One of the issues that is often raised among people who work in the auto industry is that young people are not as interested in cars as they once were—or as interested in cars as those who are talking about the present disinterest were when they were young.
As more than one person has put it, “Back in the day cruising drive-ins was the way to connect with friends; now it is a matter of touching a few virtual keys on the face of an iPhone.” When you hear designers and engineers saying something along these lines, you also see the wince in their faces.
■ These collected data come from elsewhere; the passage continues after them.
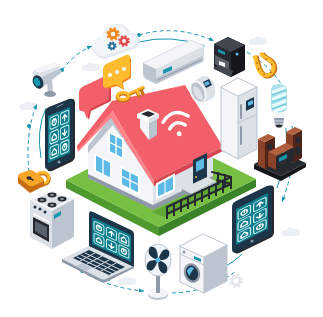
<!DOCTYPE html>
<html lang="en">
<head>
<meta charset="utf-8">
<title>Smart home</title>
<style>
:root{--paper:#fff;--navy:#1d3548;--ink:#26292f;--teal:#1596ad;--screen:#0d7c8c;--red:#f4606a;--red-dark:#d6434f;--yellow:#fdbb2d;--orange:#ee8a22;--light:#f3f5f8;--mid:#dce1e8;--shade:#bcc4cf;--steel:#8e98a6;--glass:#5db9e6;--brown:#8a4228;--brown-d:#4f2418;--grass:#76bf43;--grass-left:#4f9a2f;--grass-right:#3c8227}
html,body{margin:0;background:var(--paper);overflow:hidden}
svg{display:block}
.light{fill:var(--light)}.mid{fill:var(--mid)}.shade{fill:var(--shade)}.steel{fill:var(--steel)}
.navy{fill:var(--navy)}.ink{fill:var(--ink)}.teal{fill:var(--teal)}.screen{fill:var(--screen)}
.red{fill:var(--red)}.red-d{fill:var(--red-dark)}.yellow{fill:var(--yellow)}.orange{fill:var(--orange)}
.glass{fill:var(--glass)}.brown{fill:var(--brown)}.brown-d{fill:var(--brown-d)}.white{fill:#fff}
.grass{fill:var(--grass)}.grass-left{fill:var(--grass-left)}.grass-right{fill:var(--grass-right)}
.line{fill:none;stroke-linecap:round;stroke-linejoin:round}
.orbit{fill:none;stroke:var(--teal);stroke-width:1}
.dash{stroke-dasharray:4 3}
.frame{fill:var(--glass);stroke:#fff;stroke-width:2}
</style>
</head>
<body>
<svg width="323" height="317" viewBox="0 0 323 317" role="img" aria-label="Isometric smart home surrounded by connected appliances">
<defs>
<g id="tile"><rect width="12" height="12" rx="2" fill="none" stroke="#c9f1ee" stroke-width="1.2"/></g>
<g id="tile-up"><use href="#tile"/><path class="line" stroke="#fff" stroke-width="1.6" d="M6 9V3M3 6l3-3 3 3"/></g>
<g id="tile-down"><use href="#tile"/><path class="line" stroke="#fff" stroke-width="1.6" d="M6 3v6M3 6l3 3 3-3"/></g>
<g id="tile-dial"><use href="#tile"/><path class="line" stroke="#fff" stroke-width="1.6" d="M6 3v3"/><circle class="line" stroke="#fff" stroke-width="1.6" cx="6" cy="6" r="3"/></g>
<g id="tile-home"><use href="#tile"/><path class="line" stroke="#fff" stroke-width="1.6" d="M3 6l3-3 3 3v3H3z"/></g>
<g id="apps-tall"><use href="#tile-dial"/><use href="#tile-up" x="15"/><use href="#tile-home" y="15"/><use href="#tile-down" x="15" y="15"/><use href="#tile-home" y="30"/><use href="#tile-dial" x="15" y="30"/></g>
<g id="apps-wide"><use href="#tile-dial"/><use href="#tile-up" x="15"/><use href="#tile-home" x="30"/><use href="#tile-home" y="15"/><use href="#tile-down" x="15" y="15"/><use href="#tile-dial" x="30" y="15"/></g>
<g id="cog"><circle r="5" fill="none" stroke="currentColor" stroke-width="4"/><circle r="7.5" fill="none" stroke="currentColor" stroke-width="3" stroke-dasharray="3 2.9"/></g>
<g id="cloudlet"><path d="M0 7q-2-4 4-4 3-5 8-1 6-1 6 4 0 3-5 3H4q-4 0-4-2z" fill="#eceff3"/></g>
<g id="arrow"><path d="M0 0l-5-2v4z" class="teal"/></g>
<g id="post"><path d="M0 0v13" stroke="#26292f" stroke-width="2"/></g>
<g id="burner"><ellipse class="ink" rx="4.5" ry="2.4"/><ellipse class="steel" rx="2" ry="1"/></g>
</defs>

<g id="background-clouds">
<use href="#cloudlet" x="20" y="101"/><use href="#cloudlet" x="249" y="36"/><use href="#cloudlet" x="282" y="227"/><use href="#cloudlet" x="82" y="62"/><use href="#cloudlet" x="118" y="276"/>
<g color="#e6eaef"><use href="#cog" transform="translate(236 281) scale(.8)"/></g>
</g>

<g id="orbit-lines">
<path class="orbit dash" d="M62 70Q75 53 92 46M139 35Q176 24 214 41M247 52Q275 70 285 91M292 126Q298 160 282 202M29 172Q25 132 37 104M82 271Q108 288 144 291M172 293Q209 292 236 271"/>
<path class="orbit" d="M139 42Q170 34 205 46M41 158Q36 130 46 108M286 128Q289 154 277 188M78 262Q90 275 110 281M226 266Q235 261 242 254"/>
<g class="teal"><circle cx="139" cy="35" r="2"/><circle cx="62" cy="70" r="2"/><circle cx="29" cy="126" r="2"/><circle cx="82" cy="271" r="2"/><circle cx="208" cy="287" r="2"/></g>
<use href="#arrow" transform="translate(214 41) rotate(26)"/><use href="#arrow" transform="translate(37 104) rotate(-65)"/><use href="#arrow" transform="translate(282 202) rotate(112)"/><use href="#arrow" transform="translate(144 291) rotate(5)"/><use href="#arrow" transform="translate(92 46) rotate(-22)"/>
</g>

<g id="lawn">
<path class="grass-left" d="M66 180v8l93 48v-9z"/><path class="grass-right" d="M159 227v9l97-49v-8z"/>
<path class="grass" d="M66 180l95-48 95 47-97 48z"/>
<path fill="#5ea735" d="M152 212l70-34 10 5-68 34z"/>
</g>

<g id="house">
<path class="light" d="M88 145l25-33 40 64v33l-65-31z"/>
<path class="mid" d="M153 176l60-30v34l-60 29z"/>
<path class="steel" d="M88 174l65 31v5l-65-32zM153 205l60-29v5l-60 29z"/>
<path class="shade" d="M113 114l41 62v7l-41-58-25 28v-7z"/>
<path class="red" d="M110 107l75-22 38 62-69 34z"/>
<path class="red-d" d="M154 181l69-34v4l-69 35z"/>
<path fill="#ff8389" d="M110 107l44 74v5l-43-68-33 34-1-6z"/>
<path class="red" d="M77 146l35-45 73-16-70 23-37 42z"/>
<path class="frame" d="M109 132l14 7v20l-14-7zM95 154l16 8v17l-16-8zM121 167l18 9v18l-18-9z"/>
<path class="line" stroke="#fff" stroke-width="1.3" d="M116 136v20M109 142l14 7M103 158v17M130 172v17M121 176l18 9"/>
<path class="frame" d="M157 184l17-9v15l-17 8z"/><path class="line" stroke="#fff" d="M165 180v14"/>
<path class="navy" d="M193 160l14-7v29l-14 7z"/><path class="glass" d="M196 162l8-4v10l-8 4z"/><circle class="yellow" cx="196" cy="177" r="1"/>
<path class="mid" d="M182 189l25-12 9 4-25 13z"/><path class="steel" d="M182 189l9 5v3l-9-5z"/><path class="shade" d="M191 194l25-13v3l-25 13z"/>
<g id="chimney"><path class="light" d="M140 117l9 4v19l-9-12z"/><path class="shade" d="M149 121l8-4v18l-8 5z"/><path class="white" d="M137 114l11-5 11 5v4l-10 5-12-5z"/><path class="mid" d="M149 119l10-5v4l-10 5z"/><path class="ink" d="M141 114l7-3 7 3-6 3z"/></g>
<g id="wireless-symbol" class="line" stroke="#fff" stroke-width="3.4" transform="rotate(-14 177 125)"><path d="M164 119q13-13 26 0M169 127q8-8 16 0"/><circle cx="177" cy="134" r="1.4" fill="#fff" stroke-width="2"/></g>
</g>

<g id="fence">
<path class="line" stroke="#26292f" stroke-width="2" d="M167 207l64-30M167 214l64-30M212 172l19 5M217 180l14 4"/>
<use href="#post" x="167" y="206"/><use href="#post" x="174" y="203"/><use href="#post" x="181" y="199"/><use href="#post" x="188" y="196"/><use href="#post" x="195" y="193"/><use href="#post" x="202" y="189"/><use href="#post" x="209" y="186"/><use href="#post" x="216" y="183"/><use href="#post" x="223" y="180"/><use href="#post" x="231" y="176"/><use href="#post" x="218" y="172"/><use href="#post" x="225" y="174"/>
</g>

<g id="cloud-settings">
<path fill="#e3e8ee" d="M96 54q-7-5-2-12 3-4 8-3 2-14 15-15 10 0 13 9 9 0 10 8 0 6-7 8l-27 10q-6 1-10-5z"/>
<path fill="#f3f6f9" d="M94 50q-5-6 1-11 3-3 8-2 3-12 14-12 9 0 11 9 9 0 9 7 0 4-6 6l-27 9q-6 1-10-6z"/>
<g color="#ee8a22"><use href="#cog" transform="translate(113 34) scale(.75)"/></g><g color="#e24c4c"><use href="#cog" transform="translate(124 41) scale(.65)"/></g><g color="#28709e"><use href="#cog" transform="translate(112 46) scale(.5)"/></g>
</g>

<g id="security-camera">
<path class="shade" d="M47 82l5-2 1 12-5 2z"/><ellipse class="steel" cx="50" cy="94" rx="6" ry="3"/>
<path class="shade" d="M35 78l22-13 5 7-20 16z"/><path class="mid" d="M32 74q1-4 6-6l16-5q5 0 7 5l-21 10z"/><path class="light" d="M34 71q2-3 6-4l14-4q4 0 5 3l-19 7z"/>
<ellipse class="navy" cx="38" cy="82" rx="5" ry="7" transform="rotate(-24 38 82)"/><ellipse class="teal" cx="37" cy="82" rx="3" ry="4.5" transform="rotate(-24 37 82)"/>
</g>

<g id="chat-bubbles">
<path class="red-d" d="M81 91l27-14 3 2v22l-20 10-2 9-4-8-5-2z"/><path class="red" d="M79 92q0-3 3-5l23-11q4-1 4 3v18q0 3-3 4l-16 8-3 10-3-8q-5 1-5-3z"/>
<path class="orange" d="M105 70l22-14 4 2v20l-8 5 1 7-7-4-10 3z"/><path class="yellow" d="M103 69q0-3 3-5l20-9q4-1 4 3v16q0 3-3 4l-5 3 1 8-7-5-8 3q-5 2-5-2z"/>
<g class="white"><circle cx="110" cy="75" r="2"/><circle cx="117" cy="72" r="2"/><circle cx="124" cy="69" r="2"/></g>
</g>

<g id="key" class="line"><path stroke="#c9761a" stroke-width="3.4" d="M128 95l15-7M137 92l2 4M141 90l2 4"/><ellipse cx="123" cy="97" rx="5.5" ry="3.6" stroke="#c9761a" stroke-width="4"/><path stroke="#fdbb2d" stroke-width="2.4" d="M128 94l15-7M137 91l2 3"/><ellipse cx="123" cy="96" rx="5.5" ry="3.6" stroke="#fdbb2d" stroke-width="3"/></g>

<g id="air-conditioner">
<path class="light" d="M143 63l48-23 13 6-48 23z"/><path class="shade" d="M143 63l13 6v15l-10-5q-3-2-3-6z"/><path class="mid" d="M156 69l48-23v13q0 3-3 4l-45 21z"/><path class="shade" d="M156 78l47-22v5l-47 23z"/><path class="line" stroke="#8e98a6" d="M158 80l43-20"/><path class="teal" d="M163 70l9-4v4l-9 4z"/><path class="line" stroke="#dce1e8" d="M143 63l48-23 13 6"/>
</g>

<g id="coffee-machine">
<path class="ink" d="M214 44l14-7 17 8v24l-14 8-17-8z"/><path fill="#42474f" d="M214 44l14-7 17 8-14 7z"/><path fill="#14161a" d="M231 52l14-7v25l-14 7z"/><path fill="#5b616b" d="M215 55l14 7v9l-14-7z"/><path class="light" d="M219 61l6 2v7l-6-3z"/><path class="teal" d="M218 49l7 3v3l-7-3z"/><path fill="#42474f" d="M213 68l7-3 13 6-2 6z"/><circle class="glass" cx="237" cy="54" r="1.5"/>
</g>

<g id="horseshoe" fill="none" stroke-linejoin="round">
<path stroke="#c9761a" stroke-width="5" d="M260 53C259 61 256 69 260 74S272 76 273 69 266 59 267 53" transform="rotate(-24 265 64)"/>
<path stroke="#fdbb2d" stroke-width="4" d="M259 52C258 60 255 68 259 73S271 75 272 68 265 58 266 52" transform="rotate(-24 265 64)"/>
<g fill="#a85f12" transform="rotate(-24 265 64)"><circle cx="258" cy="60" r=".8"/><circle cx="257" cy="66" r=".8"/><circle cx="260" cy="73" r=".8"/><circle cx="267" cy="74" r=".8"/><circle cx="271" cy="67" r=".8"/><circle cx="268" cy="60" r=".8"/></g>
</g>

<g id="smart-band"><path class="mid" d="M192 82l11-6q7-1 11 8 3 8-1 14l-11 6z"/><ellipse class="light" cx="198" cy="92" rx="8" ry="12" transform="rotate(-24 198 92)"/><ellipse class="shade" cx="198" cy="92" rx="6" ry="10" transform="rotate(-24 198 92)"/><path class="mid" d="M194 86q8 2 9 14-5 1-8-5t-1-9z"/><path class="navy" d="M203 82l6-3 3 6-6 3z"/><path class="glass" d="M204 83l4-2 2 3-4 2z"/></g>

<g id="fridge">
<path class="white" d="M221 87l17-9 19 9-17 9z"/><path class="light" d="M221 87l17 9v63l-17-9z"/><path class="mid" d="M238 96l19-9v62l-19 10z"/><path class="line" stroke="#bcc4cf" d="M221 87l17-9 19 9-19 9zM221 87v63l17 9 19-10V87M238 96v63M238 123l19-9"/><path class="line" stroke="#8e98a6" stroke-width="2" d="M241 105v13M241 127v17"/><path class="navy" d="M246 101l8-4v10l-8 4z"/><path class="glass" d="M248 102l5-2v4l-5 2z"/>
</g>

<g id="energy-saving-bulb"><path fill="#a9e2ec" d="M271 90q0-6 8-6t8 6v18q-1 5-8 5t-8-5z"/><path class="line" stroke="#e8fbfd" stroke-width="3" d="M273 92l11-4M273 99l12-5M273 106l12-5M275 111l10-4"/><path class="line" stroke="#63c3d4" d="M272 95l14-5M272 102l14-5M272 109l14-5"/><path class="light" d="M271 110q8 5 16 0l-3 9h-10z"/><path class="steel" d="M274 118h10l-1 8h-8z"/><path class="line" stroke="#dce1e8" d="M275 121h8M275 124h8"/><ellipse class="ink" cx="279" cy="126" rx="3" ry="1.5"/></g>

<g id="audio-system">
<path class="ink" d="M254 164l25-13 27 12-25 13z"/><path fill="#14161a" d="M254 164l27 12v5l-27-12zM281 176l25-13v4l-25 14z"/>
<path class="brown" d="M258 139l7 3v27l-7-4zM286 132l7 3v28l-7-4z"/><path class="brown-d" d="M265 142l10-5v27l-10 5zM293 135l9-5v28l-9 5z"/><path fill="#b0603e" d="M258 139l10-5 7 3-10 5zM286 132l9-5 7 3-9 5z"/>
<path class="brown" d="M268 152l8 4v14l-8-4z"/><path class="ink" d="M276 156l18-9v14l-18 9z"/><path fill="#b0603e" d="M268 152l18-9 8 4-18 9z"/><path class="teal" d="M279 158l8-4v4l-8 4z"/>
<g class="ink"><ellipse cx="270" cy="147" rx="2.5" ry="3"/><ellipse cx="298" cy="140" rx="2.5" ry="3"/><ellipse cx="298" cy="151" rx="3" ry="4.5"/></g>
</g>

<g id="smartphone">
<path class="ink" d="M46 113q0-4 4-6l20-8q5-1 5 4v53q0 4-4 6l-19 9q-5 1-5-3z"/><path class="navy" d="M45 112q0-3 4-5l20-8q4-1 4 3v53q0 3-3 5l-20 9q-5 1-5-3z"/><path class="screen" d="M48 116l22-9v46l-22 10z"/>
<use href="#apps-tall" transform="matrix(.7 -.3 0 .98 50 118)"/><path class="line" stroke="#8e98a6" d="M57 107l6-3"/><circle class="steel" cx="59" cy="162" r="1.5"/>
</g>

<g id="padlock"><path class="line" stroke="#c96d14" stroke-width="4" d="M35 178l4-4q6-2 9 2 2 4-1 7l-5 2"/><path class="line" stroke="#fdbb2d" stroke-width="2.6" d="M35 177l4-4q6-2 9 2 2 4-1 7l-5 2"/><path fill="#c96d14" d="M18 177l14-6 12 9v6l-14 7-12-10z"/><path fill="#f9a52a" d="M18 176q0-2 3-3l9-3q3 0 5 2l8 6q2 2-1 4l-9 4q-3 1-5-1l-9-7z"/><ellipse class="ink" cx="29" cy="178" rx="2.5" ry="1.8"/><path class="line" stroke="#26292f" stroke-width="1.5" d="M29 178l4 2"/></g>

<g id="stove">
<path class="light" d="M30 200l21-10 23 9-22 12z"/><path class="mid" d="M30 200l22 11v38l-22-12z"/><path class="shade" d="M52 211l22-12v38l-22 12z"/>
<path class="mid" d="M34 200l17-8 19 7-18 9z"/><use href="#burner" x="42" y="200"/><use href="#burner" x="52" y="195"/><use href="#burner" x="52" y="205"/><use href="#burner" x="62" y="199"/>
<path class="ink" d="M33 217l16 8v17l-16-9z"/><path fill="#59616c" d="M35 221l12 6v11l-12-7z"/><path class="line" stroke="#fff" stroke-width="1.5" d="M34 214l15 8"/><g class="navy"><circle cx="35" cy="207" r="1.5"/><circle cx="40" cy="209" r="1.5"/><circle cx="45" cy="212" r="1.5"/></g><path class="teal" d="M54 215l7-4v4l-7 4z"/>
</g>

<g id="laptop">
<path class="navy" d="M89 214q0-4 4-2l38 18q3 1 3 5v33l-45-21z"/><path class="screen" d="M92 217l39 18v27l-39-18z"/>
<use href="#apps-wide" transform="matrix(.83 .38 0 .8 94 221)"/>
<path class="mid" d="M62 259l27-13 45 21-28 14q-2 1-5 0l-38-19z"/><path class="steel" d="M62 259v3l39 20q3 1 5 0l28-14v-2l-28 13q-2 1-5 0z"/>
<path class="navy" d="M73 258l16-8 36 17-16 8z"/><path class="line" stroke="#dce1e8" d="M77 257l36 17M81 255l36 17M85 253l36 17M80 261l15-8M87 264l15-8M94 268l15-8M101 271l15-8"/><path class="shade" d="M76 266l6-3 10 5-6 3z"/>
</g>

<g id="fan">
<ellipse class="shade" cx="158" cy="295" rx="10" ry="5"/><ellipse class="light" cx="158" cy="293" rx="10" ry="5"/><path class="steel" d="M156 268h4v25h-4z"/>
<ellipse cx="158" cy="260" rx="13" ry="16" fill="#eef3f7" stroke="#bcc4cf"/><g class="navy" transform="translate(158 260)"><path d="M0 0Q-13-4-8-13 0-15 0 0zM0 0Q5-15 11-9 13 1 0 0zM0 0Q13 4 8 13 0 15 0 0zM0 0Q-5 15-11 9-13-1 0 0z"/></g><circle class="glass" cx="158" cy="260" r="2.5"/>
</g>

<g id="washing-machine">
<path class="white" d="M180 246l23-12 24 11-23 12z"/><path class="light" d="M180 246l24 11v36l-24-11z"/><path class="shade" d="M204 257l23-12v36l-23 12z"/><path class="line" stroke="#bcc4cf" d="M180 246l23-12 24 11-23 12zM180 246v36l24 11 23-12v-36M204 257v36M180 254l24 11"/>
<ellipse class="steel" cx="192" cy="273" rx="8" ry="10" transform="rotate(-18 192 273)"/><ellipse class="navy" cx="192" cy="273" rx="6" ry="7.5" transform="rotate(-18 192 273)"/><path class="glass" d="M187 271q3-6 7-3l-5 8z"/><path class="teal" d="M194 256l7 3v3l-7-3z"/><circle class="steel" cx="184" cy="252" r="1.5"/>
</g>

<g id="tablet">
<path class="ink" d="M234 208q0-4 4-6l31-16q5-2 5 3v43q0 4-4 6l-31 15q-5 2-5-3z"/><path class="navy" d="M232 207q0-4 4-6l31-15q5-2 5 3v42q0 4-4 6l-31 15q-5 2-5-3z"/><path class="screen" d="M236 209l32-16v36l-32 16z"/>
<use href="#apps-tall" transform="matrix(1.04 -.52 0 .74 238 211)"/><circle class="steel" cx="252" cy="241" r="1.5"/>
</g>
</svg>
</body>
</html>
One of the ways that car makers are trying to connect is through getting their cars into video games. Young people may not want to deal with the hassle of a physical car, but there is nothing like throwing a digital version around on tracks and streets that they will never see with little downside except, perhaps, a bruised ego.
PlayStation is celebrating the 15th anniversary of Gran Turismo. As part of its festivities, it asked car makers to provide a look at the future of automotive design.
One of the cars that changed the face of racing was the Chaparral, which roared out of Texas in the 1960s. Chaparral Cars worked with Chevrolet Research and Development to develop awesome cars like the Chaparral 2E, which appeared in 1966.
It could be argued that racing is gaming in the real world.
Anyway, GM’s Advanced Design Studio, with input from Jim Hall, one of the cofounders of Chaparral Cars (back in 1962), designed the Chevrolet Chaparral 2X VGT concept that will be revealed next Wednesday at the Los Angeles Auto Show.
The Chevrolet Chaparral 2X VGT concept is under that cover. It will be revealed November 19
Ed Welburn, head of GM Global Design, said of the Chevrolet Chaparral 2X VGT concept, “It will serve as an example of what our designers are capable of when they are cut loose, no holds barred.”
He described it as “A fantasy car in every sense of the word.”
And it will be part of an online update for Gran Turismo 6.
What’s interesting about this is the fact that concept cars of the “no holds barred” variety are becoming few and far between. Most “concepts” at shows are just a bit this side of near-production designs.
But it is just as well that Sony contacted OEMs like GM and asked for something that would show what the future of cars—at least of a racing variety—might look like.
Designing lighter, stronger and more cost-effective automotive products provides a solid competitive edge to the companies that produce them. Here’s why some are switching their materials from steel to magnesium. (Sponsored Content)
A young(ish) guy that I’ve known for a number of years, a man who spent the better part of his career writing for auto buff books and who is a car racer on the side, mentioned to me that his wife has a used Lexus ES Hybrid.
Systems engineering in increasingly being recognized as a valuable approach to vehicle development - both in design and production. Siemens posits that PLM is the right software system for systems engineering.